## [Provided information]
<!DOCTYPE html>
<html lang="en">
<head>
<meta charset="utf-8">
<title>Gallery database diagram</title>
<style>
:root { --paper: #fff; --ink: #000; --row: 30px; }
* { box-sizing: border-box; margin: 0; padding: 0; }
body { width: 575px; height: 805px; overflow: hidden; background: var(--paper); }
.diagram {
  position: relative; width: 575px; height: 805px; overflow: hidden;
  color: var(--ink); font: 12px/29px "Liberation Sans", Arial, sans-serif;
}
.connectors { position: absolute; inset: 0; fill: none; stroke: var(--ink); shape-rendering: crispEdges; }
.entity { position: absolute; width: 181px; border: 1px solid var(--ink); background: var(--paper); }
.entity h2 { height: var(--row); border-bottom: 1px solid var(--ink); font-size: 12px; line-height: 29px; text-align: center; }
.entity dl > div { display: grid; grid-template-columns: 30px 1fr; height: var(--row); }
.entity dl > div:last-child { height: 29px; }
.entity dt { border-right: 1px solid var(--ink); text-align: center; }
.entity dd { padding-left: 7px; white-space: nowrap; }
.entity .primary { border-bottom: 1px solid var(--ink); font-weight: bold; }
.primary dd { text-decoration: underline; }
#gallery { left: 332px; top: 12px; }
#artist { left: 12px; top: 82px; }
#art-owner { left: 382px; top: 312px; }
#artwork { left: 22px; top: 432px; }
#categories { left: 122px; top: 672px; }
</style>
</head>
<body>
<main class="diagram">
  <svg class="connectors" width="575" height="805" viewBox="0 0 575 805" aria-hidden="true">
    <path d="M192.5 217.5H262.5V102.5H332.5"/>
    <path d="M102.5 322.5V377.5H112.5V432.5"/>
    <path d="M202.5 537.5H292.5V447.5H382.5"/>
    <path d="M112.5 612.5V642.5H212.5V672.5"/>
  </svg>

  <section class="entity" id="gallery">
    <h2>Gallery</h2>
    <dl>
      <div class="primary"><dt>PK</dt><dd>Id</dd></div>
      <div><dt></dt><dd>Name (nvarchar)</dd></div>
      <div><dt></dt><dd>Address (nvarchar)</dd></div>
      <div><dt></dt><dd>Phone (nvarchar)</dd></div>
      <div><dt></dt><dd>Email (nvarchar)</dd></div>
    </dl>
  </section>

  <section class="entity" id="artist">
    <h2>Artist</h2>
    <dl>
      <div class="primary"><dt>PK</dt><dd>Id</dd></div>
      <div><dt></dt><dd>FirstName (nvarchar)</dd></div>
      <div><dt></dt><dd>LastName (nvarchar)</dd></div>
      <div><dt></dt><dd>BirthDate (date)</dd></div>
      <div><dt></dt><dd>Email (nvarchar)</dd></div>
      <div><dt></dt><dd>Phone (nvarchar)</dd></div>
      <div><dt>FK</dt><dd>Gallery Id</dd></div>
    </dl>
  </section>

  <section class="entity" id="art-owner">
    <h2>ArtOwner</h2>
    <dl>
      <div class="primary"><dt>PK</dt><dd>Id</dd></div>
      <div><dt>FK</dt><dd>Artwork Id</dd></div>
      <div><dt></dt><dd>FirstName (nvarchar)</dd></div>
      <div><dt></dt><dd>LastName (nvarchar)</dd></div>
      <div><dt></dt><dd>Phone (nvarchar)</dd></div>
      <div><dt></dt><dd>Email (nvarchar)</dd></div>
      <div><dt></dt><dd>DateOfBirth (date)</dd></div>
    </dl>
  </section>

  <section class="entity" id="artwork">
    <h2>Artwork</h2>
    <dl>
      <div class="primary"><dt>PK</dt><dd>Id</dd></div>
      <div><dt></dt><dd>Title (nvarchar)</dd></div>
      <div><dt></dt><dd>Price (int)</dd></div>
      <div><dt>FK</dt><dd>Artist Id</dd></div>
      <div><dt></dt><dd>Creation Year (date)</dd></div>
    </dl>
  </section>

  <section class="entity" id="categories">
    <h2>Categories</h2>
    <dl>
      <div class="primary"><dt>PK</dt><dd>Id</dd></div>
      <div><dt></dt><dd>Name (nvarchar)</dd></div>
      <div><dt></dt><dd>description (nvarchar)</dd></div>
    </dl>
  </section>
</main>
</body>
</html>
==
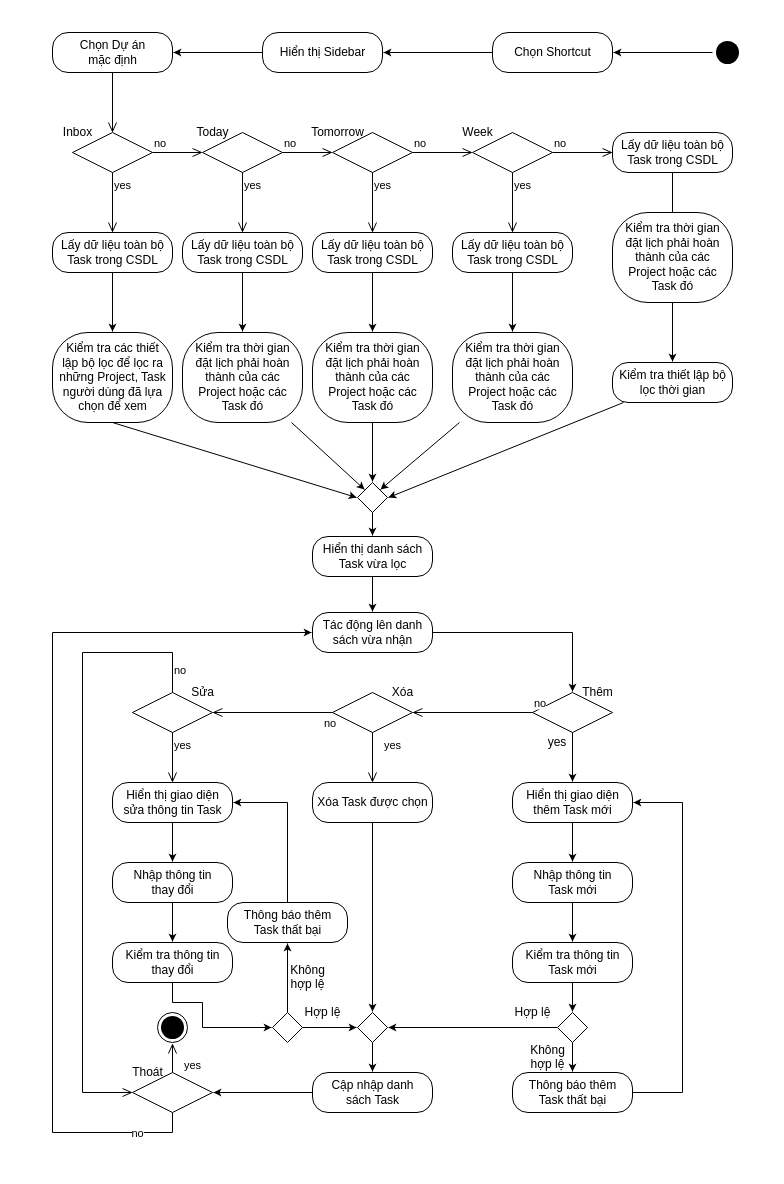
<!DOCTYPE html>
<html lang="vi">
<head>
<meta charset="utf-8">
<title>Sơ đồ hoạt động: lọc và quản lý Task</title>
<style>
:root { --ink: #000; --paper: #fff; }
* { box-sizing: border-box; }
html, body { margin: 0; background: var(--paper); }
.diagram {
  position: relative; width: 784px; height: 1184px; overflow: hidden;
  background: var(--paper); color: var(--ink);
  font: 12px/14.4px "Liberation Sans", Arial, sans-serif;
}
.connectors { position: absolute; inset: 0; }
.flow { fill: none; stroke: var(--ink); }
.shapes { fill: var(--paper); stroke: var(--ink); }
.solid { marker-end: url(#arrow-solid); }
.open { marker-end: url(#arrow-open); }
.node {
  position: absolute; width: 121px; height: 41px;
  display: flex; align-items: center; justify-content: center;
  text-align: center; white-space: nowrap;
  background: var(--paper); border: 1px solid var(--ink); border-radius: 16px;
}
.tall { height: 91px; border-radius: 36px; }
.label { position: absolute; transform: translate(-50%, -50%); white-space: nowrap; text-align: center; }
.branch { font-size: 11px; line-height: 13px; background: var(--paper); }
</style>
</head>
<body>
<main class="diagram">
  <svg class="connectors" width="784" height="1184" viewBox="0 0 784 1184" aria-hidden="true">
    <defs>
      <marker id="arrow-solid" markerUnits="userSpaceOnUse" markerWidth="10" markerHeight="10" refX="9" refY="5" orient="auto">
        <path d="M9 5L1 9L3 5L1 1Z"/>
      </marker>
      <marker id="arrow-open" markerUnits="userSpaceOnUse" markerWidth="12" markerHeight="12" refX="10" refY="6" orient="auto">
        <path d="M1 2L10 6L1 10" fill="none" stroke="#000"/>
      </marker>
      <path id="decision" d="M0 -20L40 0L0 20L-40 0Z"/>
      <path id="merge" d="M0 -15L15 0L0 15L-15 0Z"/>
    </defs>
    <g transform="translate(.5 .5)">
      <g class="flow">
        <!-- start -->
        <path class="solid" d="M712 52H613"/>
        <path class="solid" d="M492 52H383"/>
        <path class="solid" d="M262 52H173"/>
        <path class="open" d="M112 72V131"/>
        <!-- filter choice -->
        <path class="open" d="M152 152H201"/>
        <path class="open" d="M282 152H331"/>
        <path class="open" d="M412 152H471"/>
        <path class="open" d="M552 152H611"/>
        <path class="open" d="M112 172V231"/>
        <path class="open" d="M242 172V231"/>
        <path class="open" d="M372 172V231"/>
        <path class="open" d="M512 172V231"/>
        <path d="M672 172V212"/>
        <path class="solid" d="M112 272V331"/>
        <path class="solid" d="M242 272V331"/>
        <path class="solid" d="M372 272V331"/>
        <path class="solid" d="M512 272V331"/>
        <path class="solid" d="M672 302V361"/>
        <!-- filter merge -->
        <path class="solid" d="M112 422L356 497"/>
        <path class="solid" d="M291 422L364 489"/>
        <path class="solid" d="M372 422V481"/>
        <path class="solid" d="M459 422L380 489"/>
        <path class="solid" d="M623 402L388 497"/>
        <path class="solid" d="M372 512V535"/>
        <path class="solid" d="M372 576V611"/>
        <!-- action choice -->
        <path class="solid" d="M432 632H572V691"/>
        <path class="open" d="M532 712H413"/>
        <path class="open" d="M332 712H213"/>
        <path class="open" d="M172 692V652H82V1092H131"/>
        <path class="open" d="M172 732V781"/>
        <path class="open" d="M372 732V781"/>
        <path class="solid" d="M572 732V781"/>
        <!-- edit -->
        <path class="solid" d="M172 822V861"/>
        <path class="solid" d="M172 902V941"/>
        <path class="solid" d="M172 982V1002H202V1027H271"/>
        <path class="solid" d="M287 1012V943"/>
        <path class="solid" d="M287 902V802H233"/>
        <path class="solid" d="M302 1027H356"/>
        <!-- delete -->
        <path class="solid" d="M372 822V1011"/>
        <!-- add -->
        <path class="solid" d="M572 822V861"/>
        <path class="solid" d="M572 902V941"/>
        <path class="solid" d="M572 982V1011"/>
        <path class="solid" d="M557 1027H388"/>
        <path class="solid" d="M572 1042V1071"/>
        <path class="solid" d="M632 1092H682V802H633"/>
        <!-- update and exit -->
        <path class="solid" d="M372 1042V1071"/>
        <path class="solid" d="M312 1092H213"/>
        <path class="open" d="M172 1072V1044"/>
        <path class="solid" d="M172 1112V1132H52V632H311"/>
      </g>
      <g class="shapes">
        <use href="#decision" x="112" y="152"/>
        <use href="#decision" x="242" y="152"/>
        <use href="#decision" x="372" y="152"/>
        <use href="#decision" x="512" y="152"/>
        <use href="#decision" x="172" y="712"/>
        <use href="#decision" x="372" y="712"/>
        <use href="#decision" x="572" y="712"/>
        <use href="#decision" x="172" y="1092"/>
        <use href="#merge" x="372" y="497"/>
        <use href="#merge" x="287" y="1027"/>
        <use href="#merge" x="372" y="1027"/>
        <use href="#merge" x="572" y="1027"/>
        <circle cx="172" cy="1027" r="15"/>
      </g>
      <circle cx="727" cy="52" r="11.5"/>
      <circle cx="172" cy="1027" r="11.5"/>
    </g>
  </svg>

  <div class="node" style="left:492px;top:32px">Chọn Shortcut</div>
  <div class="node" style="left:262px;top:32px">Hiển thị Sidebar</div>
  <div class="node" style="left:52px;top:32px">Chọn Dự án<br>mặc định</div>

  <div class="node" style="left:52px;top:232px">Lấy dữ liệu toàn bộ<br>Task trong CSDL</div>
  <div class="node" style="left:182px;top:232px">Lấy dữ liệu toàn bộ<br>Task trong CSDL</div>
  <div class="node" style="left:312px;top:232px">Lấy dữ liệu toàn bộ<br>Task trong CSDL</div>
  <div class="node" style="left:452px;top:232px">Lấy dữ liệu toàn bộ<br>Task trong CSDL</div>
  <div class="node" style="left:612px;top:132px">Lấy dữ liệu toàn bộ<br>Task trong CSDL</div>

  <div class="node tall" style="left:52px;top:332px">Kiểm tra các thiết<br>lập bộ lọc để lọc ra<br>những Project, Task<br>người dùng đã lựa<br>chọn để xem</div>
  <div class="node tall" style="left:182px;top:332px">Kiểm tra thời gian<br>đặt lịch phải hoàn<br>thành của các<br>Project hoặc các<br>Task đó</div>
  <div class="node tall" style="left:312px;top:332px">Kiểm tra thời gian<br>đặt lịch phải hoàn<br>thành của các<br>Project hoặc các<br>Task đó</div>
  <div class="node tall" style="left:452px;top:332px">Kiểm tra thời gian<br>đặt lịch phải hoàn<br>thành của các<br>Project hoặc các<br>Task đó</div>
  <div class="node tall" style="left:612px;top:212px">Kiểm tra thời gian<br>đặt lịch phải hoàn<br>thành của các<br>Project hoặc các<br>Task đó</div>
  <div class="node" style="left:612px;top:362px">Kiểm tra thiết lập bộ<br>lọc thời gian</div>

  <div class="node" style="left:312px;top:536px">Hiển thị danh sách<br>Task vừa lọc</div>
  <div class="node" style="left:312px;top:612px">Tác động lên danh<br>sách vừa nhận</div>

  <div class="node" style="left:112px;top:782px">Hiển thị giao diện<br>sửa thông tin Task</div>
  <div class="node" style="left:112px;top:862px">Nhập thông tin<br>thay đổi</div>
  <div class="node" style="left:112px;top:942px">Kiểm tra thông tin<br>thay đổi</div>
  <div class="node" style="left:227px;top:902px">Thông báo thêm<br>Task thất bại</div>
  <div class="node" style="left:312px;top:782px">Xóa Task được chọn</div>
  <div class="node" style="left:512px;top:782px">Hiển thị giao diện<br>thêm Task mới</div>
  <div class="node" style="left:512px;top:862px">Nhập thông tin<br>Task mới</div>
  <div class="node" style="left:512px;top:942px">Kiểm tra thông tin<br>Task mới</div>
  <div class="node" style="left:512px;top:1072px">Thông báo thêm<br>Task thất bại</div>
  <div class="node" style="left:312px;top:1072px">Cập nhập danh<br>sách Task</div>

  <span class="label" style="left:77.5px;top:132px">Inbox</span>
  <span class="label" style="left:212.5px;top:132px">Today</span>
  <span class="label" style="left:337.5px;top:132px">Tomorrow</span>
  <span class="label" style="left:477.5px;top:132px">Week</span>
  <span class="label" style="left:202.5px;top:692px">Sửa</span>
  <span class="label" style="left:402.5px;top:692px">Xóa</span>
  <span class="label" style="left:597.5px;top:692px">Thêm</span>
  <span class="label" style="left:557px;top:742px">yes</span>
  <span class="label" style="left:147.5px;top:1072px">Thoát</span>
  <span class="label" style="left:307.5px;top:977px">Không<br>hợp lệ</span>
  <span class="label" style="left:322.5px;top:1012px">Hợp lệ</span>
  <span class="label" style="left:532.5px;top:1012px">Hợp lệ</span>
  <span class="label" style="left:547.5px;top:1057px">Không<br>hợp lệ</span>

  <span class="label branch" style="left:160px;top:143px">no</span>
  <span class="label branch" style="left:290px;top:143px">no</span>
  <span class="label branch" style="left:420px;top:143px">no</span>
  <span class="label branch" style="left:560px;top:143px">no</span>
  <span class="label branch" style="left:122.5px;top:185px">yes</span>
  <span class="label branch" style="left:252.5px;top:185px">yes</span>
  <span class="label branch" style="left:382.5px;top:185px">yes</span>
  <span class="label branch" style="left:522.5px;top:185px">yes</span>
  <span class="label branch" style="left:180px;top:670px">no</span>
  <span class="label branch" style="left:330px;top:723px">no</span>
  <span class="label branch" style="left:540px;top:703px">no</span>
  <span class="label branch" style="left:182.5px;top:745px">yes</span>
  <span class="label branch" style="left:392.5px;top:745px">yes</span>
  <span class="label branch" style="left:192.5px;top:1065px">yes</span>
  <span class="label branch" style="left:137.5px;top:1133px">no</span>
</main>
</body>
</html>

## [What the task asks]
For this listing, copy out every line that includes the word "liệu".

## [Response to the exercise]
  <div class="node" style="left:52px;top:232px">Lấy dữ liệu toàn bộ<br>Task trong CSDL</div>
  <div class="node" style="left:182px;top:232px">Lấy dữ liệu toàn bộ<br>Task trong CSDL</div>
  <div class="node" style="left:312px;top:232px">Lấy dữ liệu toàn bộ<br>Task trong CSDL</div>
  <div class="node" style="left:452px;top:232px">Lấy dữ liệu toàn bộ<br>Task trong CSDL</div>
  <div class="node" style="left:612px;top:132px">Lấy dữ liệu toàn bộ<br>Task trong CSDL</div>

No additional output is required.